Expenses went from the budgeted $57.2 million to $55.2 million, which almost exactly offset the revenue issue from the lack of grants and the June claw-back from government.
Overall, the district has $14.2-million in cash, much of which is “sitting with the Ministry,” according to Piercy.
Kevin Patrick, secretary/treasurer of SD72, thanked everyone involved in the financial record keeping of the district, making his job much easier than it could have been during a very challenging year in the district in regards to finance.
The board congratulated Patrick on a job extremely well done, under very difficult circumstances, to keep the district in a strong financial state.
School start-up went smoothly
“Given that we had to do three weeks’ work in four or five days, I think it’s been remarkable on the part of everyone involved,” said Superintendent Tom Longridge in regards to school reopenings after the teacher’s work stoppage.
Longridge also commended the staff that worked through the summer to ensure that the reopening could happen as smoothly as it did. Patrick thanked the fact that pickets were not up over the summer, which put them in a better position for reopening than in other districts.

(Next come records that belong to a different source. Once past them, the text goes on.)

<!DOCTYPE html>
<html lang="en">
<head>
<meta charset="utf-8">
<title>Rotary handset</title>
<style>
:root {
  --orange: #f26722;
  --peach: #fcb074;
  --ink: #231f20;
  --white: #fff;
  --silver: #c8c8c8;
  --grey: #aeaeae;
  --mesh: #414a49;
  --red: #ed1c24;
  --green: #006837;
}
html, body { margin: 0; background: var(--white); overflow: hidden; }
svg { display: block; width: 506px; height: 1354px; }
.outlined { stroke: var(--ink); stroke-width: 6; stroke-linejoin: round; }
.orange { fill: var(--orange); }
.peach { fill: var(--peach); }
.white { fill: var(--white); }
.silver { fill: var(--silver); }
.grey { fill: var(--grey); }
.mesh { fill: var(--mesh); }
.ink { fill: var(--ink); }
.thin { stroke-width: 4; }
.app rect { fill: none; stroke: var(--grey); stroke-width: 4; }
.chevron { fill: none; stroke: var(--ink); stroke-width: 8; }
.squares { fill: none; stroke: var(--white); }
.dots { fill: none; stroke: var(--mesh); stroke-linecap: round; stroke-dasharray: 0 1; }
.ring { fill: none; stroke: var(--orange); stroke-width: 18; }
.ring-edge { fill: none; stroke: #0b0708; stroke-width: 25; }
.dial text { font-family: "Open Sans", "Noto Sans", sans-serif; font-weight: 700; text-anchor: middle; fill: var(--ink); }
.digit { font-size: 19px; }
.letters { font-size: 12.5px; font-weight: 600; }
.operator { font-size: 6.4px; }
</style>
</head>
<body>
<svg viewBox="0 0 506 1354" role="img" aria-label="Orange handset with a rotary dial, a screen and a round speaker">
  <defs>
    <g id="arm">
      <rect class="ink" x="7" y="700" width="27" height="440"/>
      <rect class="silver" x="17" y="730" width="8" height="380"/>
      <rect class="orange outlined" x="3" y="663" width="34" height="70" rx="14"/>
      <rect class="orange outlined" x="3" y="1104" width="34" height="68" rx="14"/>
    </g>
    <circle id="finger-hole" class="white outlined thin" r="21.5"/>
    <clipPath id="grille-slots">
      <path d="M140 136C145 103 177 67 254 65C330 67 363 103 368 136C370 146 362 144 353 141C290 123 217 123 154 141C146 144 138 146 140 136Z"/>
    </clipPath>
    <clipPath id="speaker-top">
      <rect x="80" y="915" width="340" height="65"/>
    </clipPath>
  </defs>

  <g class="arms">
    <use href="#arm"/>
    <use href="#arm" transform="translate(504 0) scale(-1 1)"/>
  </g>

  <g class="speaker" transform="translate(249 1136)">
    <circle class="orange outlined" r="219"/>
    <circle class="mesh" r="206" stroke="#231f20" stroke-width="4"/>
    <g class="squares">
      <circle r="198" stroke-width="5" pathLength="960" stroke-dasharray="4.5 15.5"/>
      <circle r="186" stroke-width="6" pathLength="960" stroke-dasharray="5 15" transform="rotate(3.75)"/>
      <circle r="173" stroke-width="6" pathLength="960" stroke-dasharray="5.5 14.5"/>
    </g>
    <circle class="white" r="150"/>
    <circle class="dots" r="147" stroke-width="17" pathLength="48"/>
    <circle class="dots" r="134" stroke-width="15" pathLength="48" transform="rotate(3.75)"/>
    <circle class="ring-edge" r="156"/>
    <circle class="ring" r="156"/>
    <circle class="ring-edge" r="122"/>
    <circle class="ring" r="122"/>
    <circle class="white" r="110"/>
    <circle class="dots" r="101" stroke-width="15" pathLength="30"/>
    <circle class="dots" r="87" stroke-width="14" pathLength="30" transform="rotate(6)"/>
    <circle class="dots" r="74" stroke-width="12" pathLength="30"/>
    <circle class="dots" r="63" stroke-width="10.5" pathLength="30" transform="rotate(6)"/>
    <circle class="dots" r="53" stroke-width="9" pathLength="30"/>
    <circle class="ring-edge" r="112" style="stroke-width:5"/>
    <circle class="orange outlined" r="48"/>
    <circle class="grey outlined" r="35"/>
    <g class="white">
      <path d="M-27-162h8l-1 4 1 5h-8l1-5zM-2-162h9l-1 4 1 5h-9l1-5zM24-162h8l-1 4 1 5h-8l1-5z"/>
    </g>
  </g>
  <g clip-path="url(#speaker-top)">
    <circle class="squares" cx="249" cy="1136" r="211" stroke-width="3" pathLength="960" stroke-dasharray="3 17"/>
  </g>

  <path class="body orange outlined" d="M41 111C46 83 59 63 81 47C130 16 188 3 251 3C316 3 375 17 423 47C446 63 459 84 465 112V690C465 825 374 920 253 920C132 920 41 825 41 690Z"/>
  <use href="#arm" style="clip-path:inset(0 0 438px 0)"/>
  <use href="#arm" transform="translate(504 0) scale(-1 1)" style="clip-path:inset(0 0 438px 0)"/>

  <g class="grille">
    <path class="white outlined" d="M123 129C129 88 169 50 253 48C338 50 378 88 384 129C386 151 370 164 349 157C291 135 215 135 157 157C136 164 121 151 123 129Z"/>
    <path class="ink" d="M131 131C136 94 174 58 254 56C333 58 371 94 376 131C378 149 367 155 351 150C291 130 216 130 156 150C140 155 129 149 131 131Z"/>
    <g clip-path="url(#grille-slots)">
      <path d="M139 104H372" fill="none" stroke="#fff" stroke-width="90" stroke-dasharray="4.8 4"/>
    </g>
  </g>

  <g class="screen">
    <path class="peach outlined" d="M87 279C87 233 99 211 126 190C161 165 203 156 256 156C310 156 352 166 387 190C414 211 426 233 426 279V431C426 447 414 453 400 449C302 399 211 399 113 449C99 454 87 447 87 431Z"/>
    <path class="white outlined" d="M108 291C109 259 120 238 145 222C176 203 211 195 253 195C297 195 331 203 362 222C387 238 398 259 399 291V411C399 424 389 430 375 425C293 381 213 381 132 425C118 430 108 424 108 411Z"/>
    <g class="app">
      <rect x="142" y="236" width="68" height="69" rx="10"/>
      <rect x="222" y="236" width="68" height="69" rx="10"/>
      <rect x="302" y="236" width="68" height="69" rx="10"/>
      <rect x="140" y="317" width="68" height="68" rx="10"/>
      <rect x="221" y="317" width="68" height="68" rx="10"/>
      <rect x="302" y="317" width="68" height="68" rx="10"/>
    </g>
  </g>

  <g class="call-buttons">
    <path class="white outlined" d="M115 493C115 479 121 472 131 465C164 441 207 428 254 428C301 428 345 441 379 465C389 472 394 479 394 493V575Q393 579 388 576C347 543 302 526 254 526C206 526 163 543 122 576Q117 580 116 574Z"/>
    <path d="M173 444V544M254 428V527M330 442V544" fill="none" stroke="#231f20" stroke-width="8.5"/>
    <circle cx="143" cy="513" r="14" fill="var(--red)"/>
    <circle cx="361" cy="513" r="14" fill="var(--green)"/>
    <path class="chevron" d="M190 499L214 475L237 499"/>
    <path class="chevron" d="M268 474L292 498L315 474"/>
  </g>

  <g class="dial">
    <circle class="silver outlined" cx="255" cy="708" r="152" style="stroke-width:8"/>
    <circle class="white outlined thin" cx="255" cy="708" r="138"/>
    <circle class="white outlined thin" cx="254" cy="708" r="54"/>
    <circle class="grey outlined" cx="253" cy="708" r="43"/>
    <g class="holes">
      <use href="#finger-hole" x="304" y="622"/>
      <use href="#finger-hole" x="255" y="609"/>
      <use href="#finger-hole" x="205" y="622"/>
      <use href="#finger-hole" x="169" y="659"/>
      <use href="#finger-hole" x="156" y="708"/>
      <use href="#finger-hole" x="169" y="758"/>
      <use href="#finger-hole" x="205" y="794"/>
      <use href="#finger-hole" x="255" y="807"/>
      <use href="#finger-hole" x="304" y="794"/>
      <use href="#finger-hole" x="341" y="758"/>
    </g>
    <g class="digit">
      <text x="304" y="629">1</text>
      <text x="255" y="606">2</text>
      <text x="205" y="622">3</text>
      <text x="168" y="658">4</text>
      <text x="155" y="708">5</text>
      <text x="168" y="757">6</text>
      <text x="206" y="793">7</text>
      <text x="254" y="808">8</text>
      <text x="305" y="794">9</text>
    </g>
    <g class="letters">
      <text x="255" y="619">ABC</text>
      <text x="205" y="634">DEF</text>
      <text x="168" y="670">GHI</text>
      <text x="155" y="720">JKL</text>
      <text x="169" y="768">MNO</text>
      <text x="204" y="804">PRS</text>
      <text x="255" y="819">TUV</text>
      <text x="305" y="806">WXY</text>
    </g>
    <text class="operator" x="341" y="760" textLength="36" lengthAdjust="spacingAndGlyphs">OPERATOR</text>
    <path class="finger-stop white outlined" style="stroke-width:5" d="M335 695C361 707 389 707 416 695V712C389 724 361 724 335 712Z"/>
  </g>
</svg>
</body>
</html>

“I would say that shows the positive relationship between the CRDTA (Campbell River and District Teachers Association) and the district,” Longridge said, thanking the teachers for all their communication and understanding throughout the dispute.
“Although this was a protracted dispute, I believe that the relationship in the district is still a very positive one, even in difficult times,” Longridge said.
“I’m very proud of the teaching staff that have gone back. I’ve seen the positive attitude and the smiles on the kids’ faces and the teachers’ faces when we’ve gone through the hallways and seen classes in session.”